The cold weather is about to come to an end, which usually heralds spring, a time of new life. But for some Washington, D.C. residents, it can signal the end of an old as rising temperatures usually mean an increase in the number of evictions in the District. According to the US Marshals Service, there are hundreds of evictions slated in the upcoming weeks.

When temperatures rose to 60 degrees two weeks ago, dozens of evictions occurred daily leaving furniture, household items, documents, personal artifacts and clothing sprawled on the sidewalks. Passersby could be seen stopping their vehicles to scavenge through items, taking valuables, especially mattresses and box springs.

The U.S. Marshals Service (USMS) currently schedules approximately 25 to 40 evictions per day, Monday through Friday. If there is inclement weather such as precipitation or cold temperatures (35 degrees or lower), the evictions scheduled for that day will not take place. In December 2010, there were 138 scheduled evictions, four were executed. In January 2011, there were 441 evictions scheduled; only two were executed.

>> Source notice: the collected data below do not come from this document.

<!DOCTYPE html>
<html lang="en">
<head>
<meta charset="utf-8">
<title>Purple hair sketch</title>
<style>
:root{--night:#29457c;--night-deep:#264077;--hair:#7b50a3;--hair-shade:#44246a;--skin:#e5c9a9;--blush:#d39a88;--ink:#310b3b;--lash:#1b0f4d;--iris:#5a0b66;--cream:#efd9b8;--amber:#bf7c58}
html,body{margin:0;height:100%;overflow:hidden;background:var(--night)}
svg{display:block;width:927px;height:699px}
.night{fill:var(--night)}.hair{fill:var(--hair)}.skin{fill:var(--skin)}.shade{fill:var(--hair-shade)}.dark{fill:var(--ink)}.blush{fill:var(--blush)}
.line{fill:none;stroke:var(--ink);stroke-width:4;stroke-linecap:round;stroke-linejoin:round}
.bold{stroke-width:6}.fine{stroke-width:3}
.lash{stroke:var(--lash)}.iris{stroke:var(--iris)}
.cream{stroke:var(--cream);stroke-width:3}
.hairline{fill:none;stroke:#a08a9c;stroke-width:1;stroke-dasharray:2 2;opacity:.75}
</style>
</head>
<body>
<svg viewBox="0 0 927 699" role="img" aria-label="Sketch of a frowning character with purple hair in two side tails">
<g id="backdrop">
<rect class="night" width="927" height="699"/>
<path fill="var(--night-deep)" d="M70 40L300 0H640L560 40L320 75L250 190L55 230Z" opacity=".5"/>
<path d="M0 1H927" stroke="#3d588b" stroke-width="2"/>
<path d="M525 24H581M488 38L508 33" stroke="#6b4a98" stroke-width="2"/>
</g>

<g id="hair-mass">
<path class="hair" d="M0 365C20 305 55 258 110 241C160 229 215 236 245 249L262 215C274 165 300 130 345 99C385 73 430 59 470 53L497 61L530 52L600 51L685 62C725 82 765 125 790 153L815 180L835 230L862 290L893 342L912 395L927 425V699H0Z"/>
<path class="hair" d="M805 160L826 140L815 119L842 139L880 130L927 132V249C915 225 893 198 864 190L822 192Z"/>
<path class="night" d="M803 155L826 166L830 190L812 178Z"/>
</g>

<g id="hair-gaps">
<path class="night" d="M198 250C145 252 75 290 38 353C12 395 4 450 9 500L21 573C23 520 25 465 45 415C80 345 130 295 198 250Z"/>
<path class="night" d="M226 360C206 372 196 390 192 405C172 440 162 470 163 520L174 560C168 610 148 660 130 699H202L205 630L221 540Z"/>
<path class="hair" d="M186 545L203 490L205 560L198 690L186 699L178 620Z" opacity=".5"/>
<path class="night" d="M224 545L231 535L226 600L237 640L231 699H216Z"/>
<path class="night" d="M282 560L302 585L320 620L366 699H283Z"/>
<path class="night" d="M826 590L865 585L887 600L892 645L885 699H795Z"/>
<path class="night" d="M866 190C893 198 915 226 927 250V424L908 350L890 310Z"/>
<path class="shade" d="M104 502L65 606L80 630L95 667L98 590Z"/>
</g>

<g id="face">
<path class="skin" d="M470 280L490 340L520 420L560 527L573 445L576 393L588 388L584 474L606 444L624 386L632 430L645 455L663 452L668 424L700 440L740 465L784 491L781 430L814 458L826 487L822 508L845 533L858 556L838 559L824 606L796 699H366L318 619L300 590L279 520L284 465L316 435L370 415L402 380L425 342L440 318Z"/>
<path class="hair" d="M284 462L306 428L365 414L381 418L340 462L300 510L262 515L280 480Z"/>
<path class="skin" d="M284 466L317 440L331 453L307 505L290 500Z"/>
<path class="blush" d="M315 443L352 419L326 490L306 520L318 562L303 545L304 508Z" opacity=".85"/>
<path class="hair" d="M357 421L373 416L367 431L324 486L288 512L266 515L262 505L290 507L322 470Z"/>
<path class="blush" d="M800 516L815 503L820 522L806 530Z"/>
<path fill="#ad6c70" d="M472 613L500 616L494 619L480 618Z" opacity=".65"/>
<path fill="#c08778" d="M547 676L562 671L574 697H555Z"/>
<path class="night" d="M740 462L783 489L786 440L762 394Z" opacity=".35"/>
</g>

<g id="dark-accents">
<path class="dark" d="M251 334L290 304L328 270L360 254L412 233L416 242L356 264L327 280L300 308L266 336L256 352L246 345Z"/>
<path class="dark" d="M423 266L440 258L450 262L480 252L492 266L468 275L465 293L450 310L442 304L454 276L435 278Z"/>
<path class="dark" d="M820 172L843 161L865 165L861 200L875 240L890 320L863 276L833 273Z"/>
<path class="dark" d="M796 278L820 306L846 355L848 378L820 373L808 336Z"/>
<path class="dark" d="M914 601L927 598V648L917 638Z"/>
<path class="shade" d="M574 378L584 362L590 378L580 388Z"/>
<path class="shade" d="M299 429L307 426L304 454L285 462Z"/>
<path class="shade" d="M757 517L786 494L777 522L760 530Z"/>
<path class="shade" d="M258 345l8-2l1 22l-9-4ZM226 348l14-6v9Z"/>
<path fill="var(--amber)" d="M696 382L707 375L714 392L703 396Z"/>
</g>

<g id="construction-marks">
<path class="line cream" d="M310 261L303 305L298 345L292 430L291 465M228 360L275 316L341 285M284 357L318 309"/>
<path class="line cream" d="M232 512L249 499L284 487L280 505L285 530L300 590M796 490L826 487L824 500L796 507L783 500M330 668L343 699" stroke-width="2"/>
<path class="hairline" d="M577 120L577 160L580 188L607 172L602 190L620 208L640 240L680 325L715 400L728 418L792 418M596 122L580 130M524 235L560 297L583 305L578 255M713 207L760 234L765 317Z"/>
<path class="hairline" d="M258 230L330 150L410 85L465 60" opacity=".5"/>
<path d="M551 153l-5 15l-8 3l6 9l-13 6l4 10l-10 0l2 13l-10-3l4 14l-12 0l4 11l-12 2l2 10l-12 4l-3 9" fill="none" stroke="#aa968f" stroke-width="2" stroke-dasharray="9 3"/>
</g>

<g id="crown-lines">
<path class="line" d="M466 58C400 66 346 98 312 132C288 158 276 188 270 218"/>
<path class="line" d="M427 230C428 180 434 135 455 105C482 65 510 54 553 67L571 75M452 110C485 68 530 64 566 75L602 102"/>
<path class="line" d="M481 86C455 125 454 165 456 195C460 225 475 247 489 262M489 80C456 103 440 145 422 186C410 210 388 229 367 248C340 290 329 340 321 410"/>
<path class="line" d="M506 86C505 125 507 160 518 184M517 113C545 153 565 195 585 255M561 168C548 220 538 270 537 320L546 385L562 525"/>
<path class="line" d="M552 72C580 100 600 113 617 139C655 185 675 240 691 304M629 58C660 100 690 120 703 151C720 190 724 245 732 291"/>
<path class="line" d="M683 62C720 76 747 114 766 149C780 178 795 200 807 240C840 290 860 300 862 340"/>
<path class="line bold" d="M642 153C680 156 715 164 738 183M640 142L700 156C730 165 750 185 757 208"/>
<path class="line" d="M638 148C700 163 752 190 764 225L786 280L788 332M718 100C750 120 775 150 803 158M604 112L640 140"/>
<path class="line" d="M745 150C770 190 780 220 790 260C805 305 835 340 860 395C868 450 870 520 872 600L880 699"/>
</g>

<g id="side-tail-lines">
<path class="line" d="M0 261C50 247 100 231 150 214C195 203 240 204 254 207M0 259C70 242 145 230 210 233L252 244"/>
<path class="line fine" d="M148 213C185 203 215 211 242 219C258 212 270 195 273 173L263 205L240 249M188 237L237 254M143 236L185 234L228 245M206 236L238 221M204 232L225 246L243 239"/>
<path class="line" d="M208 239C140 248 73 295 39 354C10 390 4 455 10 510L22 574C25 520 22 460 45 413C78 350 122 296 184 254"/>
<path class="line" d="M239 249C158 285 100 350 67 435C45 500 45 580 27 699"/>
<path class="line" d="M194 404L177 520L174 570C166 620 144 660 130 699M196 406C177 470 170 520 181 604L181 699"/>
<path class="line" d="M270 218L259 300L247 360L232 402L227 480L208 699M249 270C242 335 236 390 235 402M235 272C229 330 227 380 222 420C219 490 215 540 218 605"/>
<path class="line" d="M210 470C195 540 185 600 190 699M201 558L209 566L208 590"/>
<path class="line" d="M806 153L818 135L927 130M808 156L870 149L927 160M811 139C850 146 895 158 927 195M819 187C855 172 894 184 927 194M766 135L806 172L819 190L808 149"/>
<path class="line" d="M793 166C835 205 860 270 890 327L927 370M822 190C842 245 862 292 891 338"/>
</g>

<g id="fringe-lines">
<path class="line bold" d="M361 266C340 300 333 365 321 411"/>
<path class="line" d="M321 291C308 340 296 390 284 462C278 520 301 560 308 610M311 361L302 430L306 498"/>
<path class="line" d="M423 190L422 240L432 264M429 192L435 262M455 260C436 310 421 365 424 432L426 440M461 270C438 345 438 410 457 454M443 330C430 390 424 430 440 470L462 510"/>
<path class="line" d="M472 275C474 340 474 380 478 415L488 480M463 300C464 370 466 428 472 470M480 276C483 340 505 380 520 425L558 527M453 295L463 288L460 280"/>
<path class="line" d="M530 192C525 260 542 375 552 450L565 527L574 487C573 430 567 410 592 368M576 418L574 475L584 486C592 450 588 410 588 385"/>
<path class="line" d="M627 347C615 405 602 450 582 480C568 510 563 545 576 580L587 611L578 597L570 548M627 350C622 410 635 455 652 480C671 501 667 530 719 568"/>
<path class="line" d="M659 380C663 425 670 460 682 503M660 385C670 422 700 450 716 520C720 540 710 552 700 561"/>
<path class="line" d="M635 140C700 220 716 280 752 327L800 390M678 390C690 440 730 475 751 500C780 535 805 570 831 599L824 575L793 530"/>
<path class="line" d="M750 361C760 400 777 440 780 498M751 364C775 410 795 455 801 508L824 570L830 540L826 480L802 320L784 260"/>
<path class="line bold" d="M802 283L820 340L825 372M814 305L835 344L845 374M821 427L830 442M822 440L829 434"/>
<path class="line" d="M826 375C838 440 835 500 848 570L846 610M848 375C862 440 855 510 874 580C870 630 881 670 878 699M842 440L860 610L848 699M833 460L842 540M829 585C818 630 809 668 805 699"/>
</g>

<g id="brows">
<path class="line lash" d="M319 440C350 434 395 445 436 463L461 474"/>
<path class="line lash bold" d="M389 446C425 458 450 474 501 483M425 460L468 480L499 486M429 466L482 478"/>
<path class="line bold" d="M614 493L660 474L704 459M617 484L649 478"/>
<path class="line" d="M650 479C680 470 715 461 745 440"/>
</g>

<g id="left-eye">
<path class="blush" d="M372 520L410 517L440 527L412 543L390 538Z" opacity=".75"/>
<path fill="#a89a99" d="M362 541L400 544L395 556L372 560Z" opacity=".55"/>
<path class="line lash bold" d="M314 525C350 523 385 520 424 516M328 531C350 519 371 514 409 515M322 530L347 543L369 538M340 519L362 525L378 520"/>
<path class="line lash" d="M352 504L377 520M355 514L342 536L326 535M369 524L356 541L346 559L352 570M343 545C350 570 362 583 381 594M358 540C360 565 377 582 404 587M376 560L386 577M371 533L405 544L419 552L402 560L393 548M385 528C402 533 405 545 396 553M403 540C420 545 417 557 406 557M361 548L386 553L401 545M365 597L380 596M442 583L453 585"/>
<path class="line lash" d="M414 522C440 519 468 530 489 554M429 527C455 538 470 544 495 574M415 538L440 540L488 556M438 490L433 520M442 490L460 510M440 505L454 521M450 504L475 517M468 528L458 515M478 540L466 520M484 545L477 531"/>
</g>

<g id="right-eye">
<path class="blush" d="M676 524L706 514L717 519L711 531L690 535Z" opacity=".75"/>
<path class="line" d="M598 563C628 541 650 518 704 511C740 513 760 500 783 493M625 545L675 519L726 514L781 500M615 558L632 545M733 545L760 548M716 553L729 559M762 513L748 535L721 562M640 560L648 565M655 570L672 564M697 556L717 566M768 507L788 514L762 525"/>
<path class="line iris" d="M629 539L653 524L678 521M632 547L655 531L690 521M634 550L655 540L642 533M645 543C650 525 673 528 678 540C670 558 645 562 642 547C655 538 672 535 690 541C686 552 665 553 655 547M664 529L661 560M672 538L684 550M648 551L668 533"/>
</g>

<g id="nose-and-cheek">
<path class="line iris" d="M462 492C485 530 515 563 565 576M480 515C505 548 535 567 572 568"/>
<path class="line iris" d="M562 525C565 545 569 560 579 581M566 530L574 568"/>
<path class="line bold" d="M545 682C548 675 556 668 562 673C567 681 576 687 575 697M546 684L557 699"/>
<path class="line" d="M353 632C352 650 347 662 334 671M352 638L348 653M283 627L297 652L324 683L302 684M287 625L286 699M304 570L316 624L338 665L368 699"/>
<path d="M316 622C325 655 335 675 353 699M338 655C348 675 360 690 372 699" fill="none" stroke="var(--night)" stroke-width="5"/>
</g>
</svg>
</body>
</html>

In 2006, Councilman Marion S. Barry (D-Ward 8) proposed the {Evictions with Dignity Act} which forced the District government to pay storage for 90 days for personal belongings of residents who were evicted. However, it was defeated.
Barry remembered there were 35,000 eviction notices filed last year, and he fears things would get worse in the near future.

“As vicious as this city and country is we need to do something to help those in need,” said Barry, who oversees housing. “Imagine standing there while people drive up and take your personal belongings. Why beat a man when he’s down? There’s should be a way to deal with someone’s personal items until people get on their feet.”

Tenant activists said most of the current evictions are a byproduct of the housing crisis, rising cost in the rental market, high unemployment, the impact of massive immigration, the District’s failure to enforce workforce training programs and the reluctance to oversee its first source law in hiring practices.

“The city needs to address each of the issues rather than piecemeal their efforts if it truly wants to keep current residents living here and stop most of the evictions,” said Lester Cuffie, 56, executive director, DC Coalition for Housing Justice.

At a recent landlord-tenant court session, over a hundred people sat in the courtroom waiting for their cases to be called. The tenants subject to eviction came from public housing to homeowners facing foreclosures.

Majestrice Tinch, 56, sat outside the courtroom going through a folder with rental receipts. Tinch was facing eviction because her landlord claimed she failed to pay $441 in cable fees that were incorporated in her rent. However, when she presented the landlord’s attorney with her payment receipts, lease agreement and contract for cable services, he requested a continuance because the landlord’s records seemed to be inaccurate.

“We have suffered so much in the last few years. We had 10 management companies. Some lost our leases and records of payments. No one wants to talk to us from the management companies. No one wants to make repairs. Even the tenant advocacy office seems overwhelmed,” said Tinch.

It has also become quite difficult to obtain emergency rental assistance. “In this economic climate all systems of support and assistance are so overloaded that they have become ineffective,” said the Rev. Graylan Hagler, pastor of the Plymouth Congregational Church and distributor of the DC Emergency Assistance Fund.

Another problem that has arisen from mattresses and box springs thrown out from an eviction is the possible spread of bedbugs, which raises concerns among health officials. “The proper disposal of unused or infested box springs and mattresses is very important in the District, because these items can serve as potential breeding grounds for bedbugs and other insects,” said Mahlori Isaacs, spokesman, DC Department of Health (DOH), in a statement.

Health officials suggest to avoid the spread of bedbugs, residents should properly dispose of unused, unwanted, or infested box springs and mattresses by breaking down box springs, cutting up mattresses and sealing them in plastic bags before putting out for trash collection, and also by labeling items in both English and Spanish to indicate that they are not reusable and are infested with bedbugs.


Valencia Mohammed

Special to the AFRO